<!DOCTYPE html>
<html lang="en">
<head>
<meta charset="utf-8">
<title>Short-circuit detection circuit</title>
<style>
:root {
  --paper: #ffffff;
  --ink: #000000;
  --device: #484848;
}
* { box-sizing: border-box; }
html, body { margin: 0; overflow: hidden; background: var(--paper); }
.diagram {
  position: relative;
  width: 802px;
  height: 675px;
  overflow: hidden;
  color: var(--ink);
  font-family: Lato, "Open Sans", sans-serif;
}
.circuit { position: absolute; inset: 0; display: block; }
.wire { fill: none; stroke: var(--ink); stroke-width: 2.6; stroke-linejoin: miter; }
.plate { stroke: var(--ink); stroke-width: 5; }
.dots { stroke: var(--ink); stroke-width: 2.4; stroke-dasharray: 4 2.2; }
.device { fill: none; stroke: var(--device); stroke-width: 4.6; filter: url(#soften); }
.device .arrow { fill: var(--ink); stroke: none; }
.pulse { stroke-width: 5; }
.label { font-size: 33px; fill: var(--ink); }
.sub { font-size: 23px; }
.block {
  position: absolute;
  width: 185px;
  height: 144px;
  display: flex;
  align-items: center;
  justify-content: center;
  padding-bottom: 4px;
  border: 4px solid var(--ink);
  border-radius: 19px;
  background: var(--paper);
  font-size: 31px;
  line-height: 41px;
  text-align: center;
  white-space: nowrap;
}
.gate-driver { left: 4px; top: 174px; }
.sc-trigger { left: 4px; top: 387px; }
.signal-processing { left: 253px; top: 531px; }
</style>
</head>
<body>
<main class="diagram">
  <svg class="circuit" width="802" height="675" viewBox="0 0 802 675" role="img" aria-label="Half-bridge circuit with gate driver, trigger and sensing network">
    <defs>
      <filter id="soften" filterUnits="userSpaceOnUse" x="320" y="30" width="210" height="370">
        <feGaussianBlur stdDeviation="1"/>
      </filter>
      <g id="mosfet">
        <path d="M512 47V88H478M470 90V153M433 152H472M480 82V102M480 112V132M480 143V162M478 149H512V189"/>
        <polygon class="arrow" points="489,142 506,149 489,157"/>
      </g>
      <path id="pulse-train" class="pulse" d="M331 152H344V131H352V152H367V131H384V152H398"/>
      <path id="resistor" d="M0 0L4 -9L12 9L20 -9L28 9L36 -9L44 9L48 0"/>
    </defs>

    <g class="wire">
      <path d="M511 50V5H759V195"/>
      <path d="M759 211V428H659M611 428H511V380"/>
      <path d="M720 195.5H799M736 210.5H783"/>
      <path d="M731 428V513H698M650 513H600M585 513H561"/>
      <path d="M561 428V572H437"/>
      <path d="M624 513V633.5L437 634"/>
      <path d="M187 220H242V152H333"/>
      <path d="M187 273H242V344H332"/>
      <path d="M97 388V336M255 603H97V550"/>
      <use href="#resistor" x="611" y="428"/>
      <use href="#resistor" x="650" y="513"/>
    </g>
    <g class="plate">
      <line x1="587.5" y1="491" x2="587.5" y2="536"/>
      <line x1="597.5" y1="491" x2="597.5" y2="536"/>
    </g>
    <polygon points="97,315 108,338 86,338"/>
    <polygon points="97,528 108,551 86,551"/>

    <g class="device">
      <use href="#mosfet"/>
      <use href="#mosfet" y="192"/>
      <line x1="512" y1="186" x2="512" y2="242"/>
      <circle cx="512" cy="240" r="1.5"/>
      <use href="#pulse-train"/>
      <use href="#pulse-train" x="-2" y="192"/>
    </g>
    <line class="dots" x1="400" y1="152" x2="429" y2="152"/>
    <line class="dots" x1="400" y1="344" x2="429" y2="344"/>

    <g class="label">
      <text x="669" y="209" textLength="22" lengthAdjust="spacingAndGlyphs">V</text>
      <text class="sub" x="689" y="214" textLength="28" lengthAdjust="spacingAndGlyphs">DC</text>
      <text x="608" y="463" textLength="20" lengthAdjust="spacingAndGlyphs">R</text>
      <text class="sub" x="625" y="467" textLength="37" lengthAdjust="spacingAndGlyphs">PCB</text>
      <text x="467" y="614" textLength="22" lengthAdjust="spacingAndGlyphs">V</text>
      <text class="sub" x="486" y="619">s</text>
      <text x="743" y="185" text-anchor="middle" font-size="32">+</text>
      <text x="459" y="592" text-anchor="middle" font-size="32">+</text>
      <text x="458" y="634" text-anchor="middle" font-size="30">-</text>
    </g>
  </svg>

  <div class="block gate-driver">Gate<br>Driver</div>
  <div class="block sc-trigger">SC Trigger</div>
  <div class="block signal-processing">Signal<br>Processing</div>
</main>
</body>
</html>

☆ ☆ ☆ ☆ ☆

§ TASK: Make sure every record is repeated exactly.

§ ANSWER TO THE EXERCISE:
<!DOCTYPE html>
<html lang="en">
<head>
<meta charset="utf-8">
<title>Short-circuit detection circuit</title>
<style>
:root {
  --paper: #ffffff;
  --ink: #000000;
  --device: #484848;
}
* { box-sizing: border-box; }
html, body { margin: 0; overflow: hidden; background: var(--paper); }
.diagram {
  position: relative;
  width: 802px;
  height: 675px;
  overflow: hidden;
  color: var(--ink);
  font-family: Lato, "Open Sans", sans-serif;
}
.circuit { position: absolute; inset: 0; display: block; }
.wire { fill: none; stroke: var(--ink); stroke-width: 2.6; stroke-linejoin: miter; }
.plate { stroke: var(--ink); stroke-width: 5; }
.dots { stroke: var(--ink); stroke-width: 2.4; stroke-dasharray: 4 2.2; }
.device { fill: none; stroke: var(--device); stroke-width: 4.6; filter: url(#soften); }
.device .arrow { fill: var(--ink); stroke: none; }
.pulse { stroke-width: 5; }
.label { font-size: 33px; fill: var(--ink); }
.sub { font-size: 23px; }
.block {
  position: absolute;
  width: 185px;
  height: 144px;
  display: flex;
  align-items: center;
  justify-content: center;
  padding-bottom: 4px;
  border: 4px solid var(--ink);
  border-radius: 19px;
  background: var(--paper);
  font-size: 31px;
  line-height: 41px;
  text-align: center;
  white-space: nowrap;
}
.gate-driver { left: 4px; top: 174px; }
.sc-trigger { left: 4px; top: 387px; }
.signal-processing { left: 253px; top: 531px; }
</style>
</head>
<body>
<main class="diagram">
  <svg class="circuit" width="802" height="675" viewBox="0 0 802 675" role="img" aria-label="Half-bridge circuit with gate driver, trigger and sensing network">
    <defs>
      <filter id="soften" filterUnits="userSpaceOnUse" x="320" y="30" width="210" height="370">
        <feGaussianBlur stdDeviation="1"/>
      </filter>
      <g id="mosfet">
        <path d="M512 47V88H478M470 90V153M433 152H472M480 82V102M480 112V132M480 143V162M478 149H512V189"/>
        <polygon class="arrow" points="489,142 506,149 489,157"/>
      </g>
      <path id="pulse-train" class="pulse" d="M331 152H344V131H352V152H367V131H384V152H398"/>
      <path id="resistor" d="M0 0L4 -9L12 9L20 -9L28 9L36 -9L44 9L48 0"/>
    </defs>

    <g class="wire">
      <path d="M511 50V5H759V195"/>
      <path d="M759 211V428H659M611 428H511V380"/>
      <path d="M720 195.5H799M736 210.5H783"/>
      <path d="M731 428V513H698M650 513H600M585 513H561"/>
      <path d="M561 428V572H437"/>
      <path d="M624 513V633.5L437 634"/>
      <path d="M187 220H242V152H333"/>
      <path d="M187 273H242V344H332"/>
      <path d="M97 388V336M255 603H97V550"/>
      <use href="#resistor" x="611" y="428"/>
      <use href="#resistor" x="650" y="513"/>
    </g>
    <g class="plate">
      <line x1="587.5" y1="491" x2="587.5" y2="536"/>
      <line x1="597.5" y1="491" x2="597.5" y2="536"/>
    </g>
    <polygon points="97,315 108,338 86,338"/>
    <polygon points="97,528 108,551 86,551"/>

    <g class="device">
      <use href="#mosfet"/>
      <use href="#mosfet" y="192"/>
      <line x1="512" y1="186" x2="512" y2="242"/>
      <circle cx="512" cy="240" r="1.5"/>
      <use href="#pulse-train"/>
      <use href="#pulse-train" x="-2" y="192"/>
    </g>
    <line class="dots" x1="400" y1="152" x2="429" y2="152"/>
    <line class="dots" x1="400" y1="344" x2="429" y2="344"/>

    <g class="label">
      <text x="669" y="209" textLength="22" lengthAdjust="spacingAndGlyphs">V</text>
      <text class="sub" x="689" y="214" textLength="28" lengthAdjust="spacingAndGlyphs">DC</text>
      <text x="608" y="463" textLength="20" lengthAdjust="spacingAndGlyphs">R</text>
      <text class="sub" x="625" y="467" textLength="37" lengthAdjust="spacingAndGlyphs">PCB</text>
      <text x="467" y="614" textLength="22" lengthAdjust="spacingAndGlyphs">V</text>
      <text class="sub" x="486" y="619">s</text>
      <text x="743" y="185" text-anchor="middle" font-size="32">+</text>
      <text x="459" y="592" text-anchor="middle" font-size="32">+</text>
      <text x="458" y="634" text-anchor="middle" font-size="30">-</text>
    </g>
  </svg>

  <div class="block gate-driver">Gate<br>Driver</div>
  <div class="block sc-trigger">SC Trigger</div>
  <div class="block signal-processing">Signal<br>Processing</div>
</main>
</body>
</html>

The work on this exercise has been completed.